Just to let you know, this is my very first time posting on the KAL.
I've visited the group before, but didn't have anything to contribute until now :)
I purchased my Kit-70 last year, but didn't get started on it until this week. It was actually supposed to be a Christmas present for my Aunt in London, but now it will have to be a birthday present instead (I'm kind of a slow knitter and have been sidetracked by other projects).
Once I reviewed the instructions, I found that I really loved the style and efficient 'beauty' of Japanese knitting patterns and the use of numeric 'sequences' to guide the knitter.

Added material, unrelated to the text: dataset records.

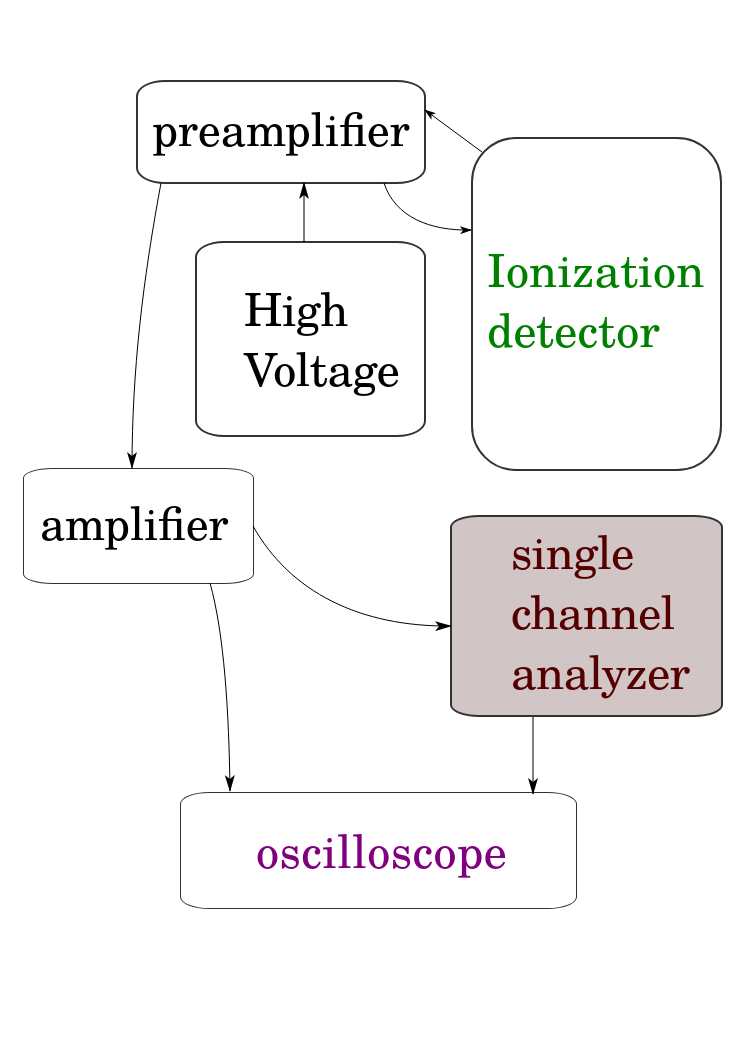
<!DOCTYPE html>
<html lang="en">
<head>
<meta charset="utf-8">
<title>Ionization detector signal chain</title>
<style>
:root {
  --paper: #ffffff;
  --ink: #000000;
  --outline: #333333;
  --detector: #008000;
  --analyzer: #550000;
  --analyzer-fill: #d1c5c5;
  --scope: #800080;
}
* { box-sizing: border-box; margin: 0; padding: 0; }
html, body { width: 745px; height: 1053px; overflow: hidden; background: var(--paper); }
.diagram {
  position: relative;
  width: 745px;
  height: 1053px;
  color: var(--ink);
  font: 46px/60px "TeX Gyre Schola", "Noto Serif", serif;
}
.node {
  position: absolute;
  display: flex;
  align-items: baseline;
  border: 2px solid var(--outline);
  white-space: nowrap;
}
/* strut that sets the first text baseline of each node */
.node::before { content: ""; width: 0; height: var(--baseline); }
.preamplifier {
  left: 136px; top: 80px; width: 290px; height: 104px;
  padding-left: 14px; --baseline: 64px;
  border-radius: 29px / 16px; font-size: 45.3px;
}
.high-voltage {
  left: 195px; top: 241px; width: 231px; height: 196px;
  padding-left: 47px; --baseline: 83px;
  border-radius: 29px / 16px; letter-spacing: -0.4px;
}
.detector {
  left: 471px; top: 137px; width: 251px; height: 334px;
  padding-left: 14px; --baseline: 148px;
  border-radius: 45px; color: var(--detector); letter-spacing: 0.2px;
}
.amplifier {
  left: 23px; top: 468px; width: 231px; height: 116px;
  padding-left: 16px; --baseline: 71px;
  border-width: 1px; border-radius: 29px / 10px; font-size: 45.2px;
}
.analyzer {
  left: 450px; top: 515px; width: 273px; height: 202px;
  padding-left: 59px; --baseline: 52px;
  border-radius: 29px / 12px; letter-spacing: -0.5px;
  color: var(--analyzer); background: var(--analyzer-fill);
}
.oscilloscope {
  left: 180px; top: 792px; width: 397px; height: 117px;
  padding-left: 75px; --baseline: 75px;
  border-width: 1px; border-radius: 29px / 12px;
  color: var(--scope); letter-spacing: 0.5px;
}
.connections {
  position: absolute; left: 0; top: 0;
  fill: none; stroke: var(--ink); stroke-width: 1;
}
.connections marker path { fill: var(--ink); stroke: none; }
.connections .link { marker-end: url(#arrow); }
.connections .link-small { marker-end: url(#arrow-small); }
</style>
</head>
<body>
<main class="diagram">
  <div class="node preamplifier"><p>preamplifier</p></div>
  <div class="node high-voltage"><p>High<br>Voltage</p></div>
  <div class="node detector"><p>Ionization<br>detector</p></div>
  <div class="node amplifier"><p>amplifier</p></div>
  <div class="node analyzer"><p>single<br>channel<br>analyzer</p></div>
  <div class="node oscilloscope"><p>oscilloscope</p></div>

  <svg class="connections" width="745" height="1053" viewBox="0 0 745 1053" aria-hidden="true">
    <defs>
      <marker id="arrow" markerUnits="userSpaceOnUse" markerWidth="17" markerHeight="10" refX="16" refY="5" orient="auto">
        <path d="M0 0L17 5L0 10L4 5Z"/>
      </marker>
      <marker id="arrow-small" markerUnits="userSpaceOnUse" markerWidth="12" markerHeight="8" refX="11" refY="4" orient="auto">
        <path d="M0 0L12 4L0 8L3 4Z"/>
      </marker>
    </defs>
    <path class="link" d="M161 183C143 280 132 370 132 468"/>
    <path class="link" d="M304 242V183"/>
    <path class="link-small" d="M482 152L425 110"/>
    <path class="link-small" d="M384 183C395 217 430 231 471 230"/>
    <path class="link" d="M253 526C290 592 360 627 451 626"/>
    <path class="link" d="M210 583C224 633 229 710 230 791"/>
    <path class="link" d="M533 717V794"/>
  </svg>
</main>
</body>
</html>
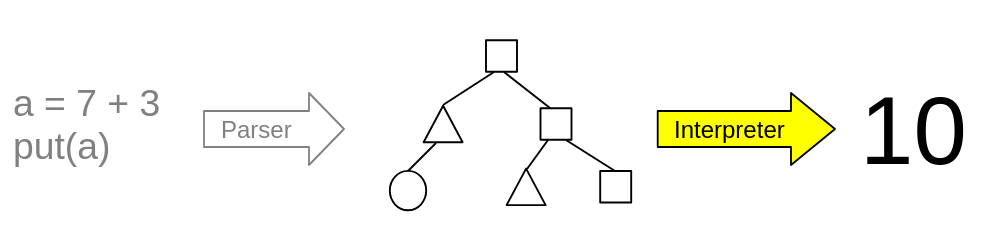
<!DOCTYPE html>
<html lang="en">
<head>
<meta charset="utf-8">
<title>Parser and interpreter pipeline</title>
<style>
:root {
  --paper: #fff;
  --ink: #000;
  --muted: #808080;
  --highlight: #ff0;
}
* { box-sizing: border-box; margin: 0; }
html, body { width: 1007px; height: 251px; overflow: hidden; background: var(--paper); }
.pipeline {
  display: grid;
  grid-template-columns: 190px 185px 268px 204px 1fr;
  align-items: start;
  width: 1007px;
  height: 251px;
  padding-left: 13px;
  color: var(--ink);
  font-family: "Liberation Sans", Arial, sans-serif;
  white-space: nowrap;
}
.source {
  padding-top: 82px;
  color: var(--muted);
  font: inherit;
  font-size: 37.3px;
  line-height: 43px;
}
.source span { display: block; }
.stage { position: relative; height: 251px; }
.stage svg { position: absolute; left: 0; top: 0; overflow: visible; }
.stage p { position: absolute; left: 18px; top: 112px; font-size: 24px; line-height: 36px; }
.arrow { fill: var(--paper); stroke: currentColor; stroke-width: 1.8; stroke-linejoin: round; }
.done { color: var(--muted); }
.active .arrow { fill: var(--highlight); }
.tree { display: block; overflow: visible; }
.tree g { fill: var(--paper); stroke: var(--ink); stroke-width: 1.9; stroke-linejoin: round; }
.result { padding-top: 83px; font-size: 96px; line-height: 96px; }
</style>
</head>
<body>
<main class="pipeline">
  <code class="source"><span>a = 7 + 3</span><span>put(a)</span></code>

  <div class="stage done">
    <svg width="185" height="251" aria-hidden="true">
      <polygon class="arrow" points="1,111 106,111 106,93 141,129 106,165 106,147 1,147"/>
    </svg>
    <p>Parser</p>
  </div>

  <svg class="tree" width="268" height="251" viewBox="388 0 268 251" role="img" aria-label="Syntax tree">
    <defs>
      <rect id="square" width="31" height="31.5"/>
      <polygon id="triangle" points="19.5,0 39,36.5 0,36.5"/>
    </defs>
    <g class="branches">
      <line x1="494" y1="72" x2="443" y2="105"/>
      <line x1="504" y1="72" x2="550" y2="108"/>
      <line x1="436" y1="143" x2="408" y2="171"/>
      <line x1="548" y1="140" x2="527" y2="169"/>
      <line x1="566" y1="140" x2="615" y2="171"/>
    </g>
    <g class="nodes">
      <use href="#square" x="486" y="40.2"/>
      <use href="#triangle" x="423.6" y="105.7"/>
      <use href="#square" x="540.5" y="108.2"/>
      <ellipse cx="408" cy="190.6" rx="18.2" ry="19.7"/>
      <use href="#triangle" x="506.6" y="168.6"/>
      <use href="#square" x="600.2" y="171"/>
    </g>
  </svg>

  <div class="stage active">
    <svg width="204" height="251" viewBox="656 0 204 251" aria-hidden="true">
      <polygon class="arrow" points="657.7,111 791,111 791,93 835,129 791,165 791,147 657.7,147"/>
    </svg>
    <p>Interpreter</p>
  </div>

  <p class="result">10</p>
</main>
</body>
</html>
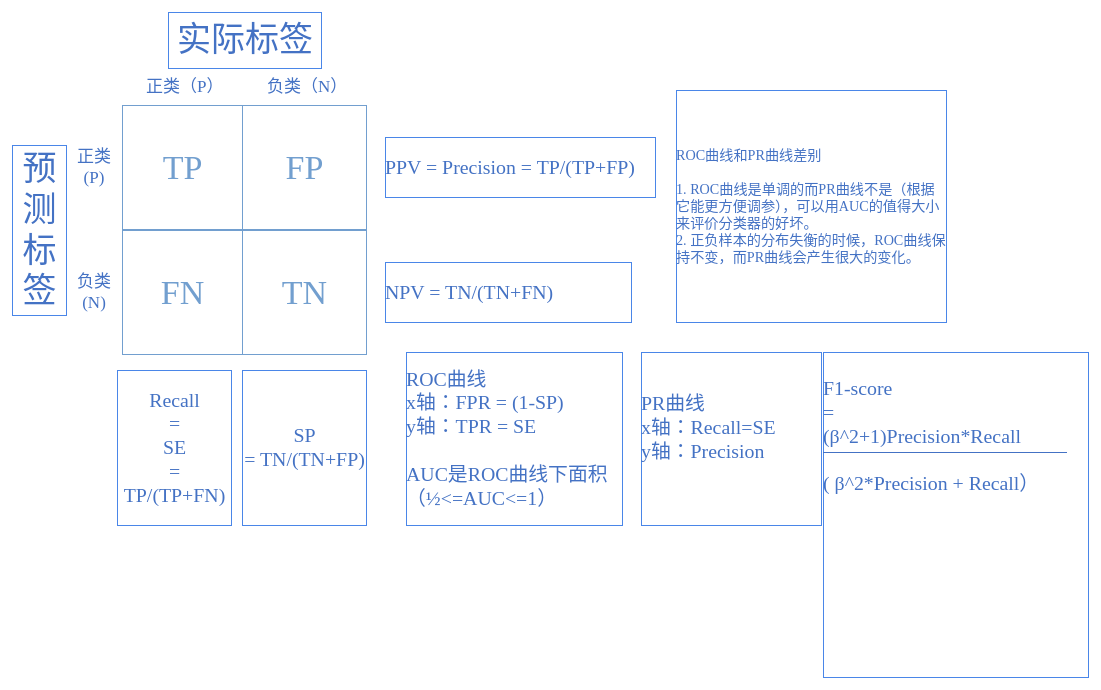
<!DOCTYPE html>
<html>
<head>
<meta charset="utf-8">
<title>混淆矩阵</title>
<style>
:root {
  --ink: #4472c4;
  --frame: #4a86e8;
  --matrix: #729fcf;
  --paper: #ffffff;
}
* { box-sizing: border-box; margin: 0; padding: 0; }
body {
  position: relative;
  width: 1101px;
  height: 690px;
  overflow: hidden;
  background: var(--paper);
  color: var(--ink);
  font-family: "Liberation Serif", "Noto Sans CJK JP", serif;
  font-size: 19.84px;
  line-height: 23.8px;
  white-space: nowrap;
}
.box {
  position: absolute;
  display: flex;
  flex-direction: column;
  justify-content: center;
  border: 1px solid var(--frame);
}
.box p { margin-left: -1px; }
.centred { align-items: center; text-align: center; }
.centred p { margin-left: 0; }
.heading { font-size: 34px; font-weight: 400; line-height: 40.7px; }
.actual { left: 168px; top: 12px; width: 154px; height: 57px; }
.predicted { left: 12px; top: 145px; width: 55px; height: 171px; }
.predicted span { width: 34px; white-space: normal; }
.class-label { position: absolute; font-size: 17px; line-height: 21px; text-align: center; }
.actual-p { left: 146px; top: 76px; }
.actual-n { left: 267px; top: 76px; }
.predicted-p { left: 77px; top: 146px; }
.predicted-n { left: 77px; top: 271px; }
.matrix {
  position: absolute;
  left: 122px;
  top: 105px;
  width: 245px;
  height: 250px;
  display: grid;
  grid-template-columns: 121px 124px;
  grid-template-rows: 126px 124px;
  border: solid var(--matrix);
  border-width: 1px 0 0 1px;
  margin: 0;
  color: var(--matrix);
  font-size: 34px;
}
.matrix { grid-template-columns: 120px 124px; grid-template-rows: 125px 124px; }
.matrix span {
  display: flex;
  align-items: center;
  justify-content: center;
  border: solid var(--matrix);
  border-width: 0 1px 1px 0;
}
.matrix .upper { border-bottom-width: 2px; }
.ppv { left: 385px; top: 137px; width: 271px; height: 61px; }
.npv { left: 385px; top: 262px; width: 247px; height: 61px; }
.difference { left: 676px; top: 90px; width: 271px; height: 233px; font-size: 14.17px; line-height: 17px; }
.recall { left: 117px; top: 370px; width: 115px; height: 156px; }
.specificity { left: 242px; top: 370px; width: 125px; height: 156px; }
.roc { left: 406px; top: 352px; width: 217px; height: 174px; }
.pr { left: 641px; top: 352px; width: 181px; height: 174px; padding-top: 39px; justify-content: flex-start; }
.f1 { left: 823px; top: 352px; width: 266px; height: 326px; padding-top: 24px; justify-content: flex-start; }
.f1 .numerator { width: 244px; height: 28px; border-bottom: 1px solid var(--ink); }
.f1 .denominator { margin-top: 19px; }
</style>
</head>
<body>
  <h1 class="box centred heading actual">实际标签</h1>
  <h2 class="box centred heading predicted"><span>预测标签</span></h2>

  <p class="class-label actual-p">正类（P）</p>
  <p class="class-label actual-n">负类（N）</p>
  <p class="class-label predicted-p">正类<br>(P)</p>
  <p class="class-label predicted-n">负类<br>(N)</p>

  <div class="matrix">
    <span class="upper">TP</span>
    <span class="upper">FP</span>
    <span>FN</span>
    <span>TN</span>
  </div>

  <section class="box ppv"><p>PPV = Precision = TP/(TP+FP)</p></section>
  <section class="box npv"><p>NPV = TN/(TN+FN)</p></section>

  <section class="box difference">
    <p>ROC曲线和PR曲线差别</p>
    <p><br></p>
    <p>1. ROC曲线是单调的而PR曲线不是（根据<br>它能更方便调参），可以用AUC的值得大小<br>来评价分类器的好坏。</p>
    <p>2. 正负样本的分布失衡的时候，ROC曲线保<br>持不变，而PR曲线会产生很大的变化。</p>
  </section>

  <section class="box centred recall"><p>Recall<br>=<br>SE<br>=<br>TP/(TP+FN)</p></section>
  <section class="box centred specificity"><p>SP<br>= TN/(TN+FP)</p></section>

  <section class="box roc">
    <p>ROC曲线</p>
    <p>x轴：FPR = (1-SP)</p>
    <p>y轴：TPR = SE</p>
    <p><br></p>
    <p>AUC是ROC曲线下面积</p>
    <p>（½&lt;=AUC&lt;=1）</p>
  </section>

  <section class="box pr">
    <p>PR曲线</p>
    <p>x轴：Recall=SE</p>
    <p>y轴：Precision</p>
  </section>

  <section class="box f1">
    <p>F1-score</p>
    <p>=</p>
    <p class="numerator">(β^2+1)Precision*Recall</p>
    <p class="denominator">( β^2*Precision + Recall）</p>
  </section>
</body>
</html>
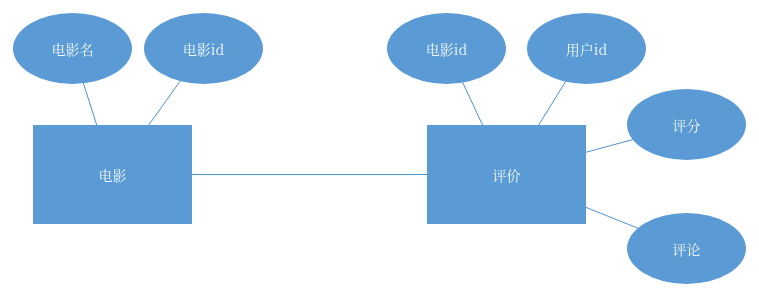
<!DOCTYPE html>
<html lang="zh-CN">
<head>
<meta charset="utf-8">
<title>电影评价 ER 图</title>
<style>
:root {
  --node: #5b9bd5;
  --link: #4f93cf;
  --label: #fff;
  --paper: #fff;
}
* { box-sizing: border-box; }
html, body { margin: 0; overflow: hidden; background: var(--paper); }
.diagram {
  position: relative;
  width: 759px;
  height: 297px;
  overflow: hidden;
  background: var(--paper);
  color: var(--label);
  font: 14px/20px "Noto Serif CJK SC", "Noto Serif", serif;
}
.links { position: absolute; inset: 0; stroke: var(--link); stroke-width: 1; }
.entity, .attribute {
  position: absolute;
  display: flex;
  align-items: center;
  justify-content: center;
  background: var(--node);
  white-space: nowrap;
}
.entity { width: 159px; height: 99px; top: 125px; }
.attribute { width: 119px; height: 71px; border-radius: 50%; }
.movie { left: 33px; }
.review { left: 427px; }
.movie-name { left: 13px; top: 13px; }
.movie-id { left: 144px; top: 13px; }
.review-movie-id { left: 387px; top: 13px; }
.review-user-id { left: 527px; top: 13px; }
.review-score { left: 627px; top: 89px; }
.review-comment { left: 627px; top: 213px; }
</style>
</head>
<body>
<main class="diagram">
  <svg class="links" width="759" height="297" viewBox="0 0 759 297" aria-hidden="true">
    <line x1="83" y1="82" x2="97" y2="126"/>
    <line x1="181" y1="80" x2="148" y2="126"/>
    <line x1="462" y1="81" x2="483" y2="126"/>
    <line x1="566" y1="81" x2="538" y2="126"/>
    <line x1="585" y1="152.5" x2="635" y2="139"/>
    <line x1="585" y1="207" x2="640" y2="229"/>
    <line x1="191" y1="174.5" x2="428" y2="174.5"/>
  </svg>
  <div class="entity movie">电影</div>
  <div class="attribute movie-name">电影名</div>
  <div class="attribute movie-id">电影id</div>
  <div class="entity review">评价</div>
  <div class="attribute review-movie-id">电影id</div>
  <div class="attribute review-user-id">用户id</div>
  <div class="attribute review-score">评分</div>
  <div class="attribute review-comment">评论</div>
</main>
</body>
</html>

Since those numeric sequences were so different than what I'm used to working with, I decided to 'map out' the whole thing in Excel (I love my spreadsheets, plus Kirsten and a few other knitter's kept mentioning the irregularities in this pattern and I was scared to jump right in).
After inputting everything for the sweater's back panel, I zoomed out and noticed how wide it looked...
It was alarming!
Somehow, the shape was horizontally 'skewed', as if it were stretched lengthwise:
Since something was visibly wrong, I double checked the Habu schematic. All the measurements looked good and the illustration was drawn like it was supposed to fit a 'normal' adult human (not an orangutan with really long arms that drag on the ground).
Then, I decided to break out the calculator and dig deeper...
The instructions note that you should get a row gauge of:
18 rows = 4" (4.5 rpi - rows per inch)
On the schematic, they want you to achieve the following measurements WITH that gauge:
162 Rows = 26" (6.24 rpi)
100 Rows = 16" (6.25 rpi)
140 Rows = 22.4" (6.25 rpi)
Does anyone else see a conflict here?
It seems like the only way to get those measurements is to use a row gauge of 6.25 rpi or 25 rows per 4", making the correct gauge for this pattern 25 rows and 16 stitches per 4" square.
Here's what it looks like with the row gauge corrected:
At least now, I feel more confident casting on.
Hopefully, this is the only bug in the pattern?
May 1, 2008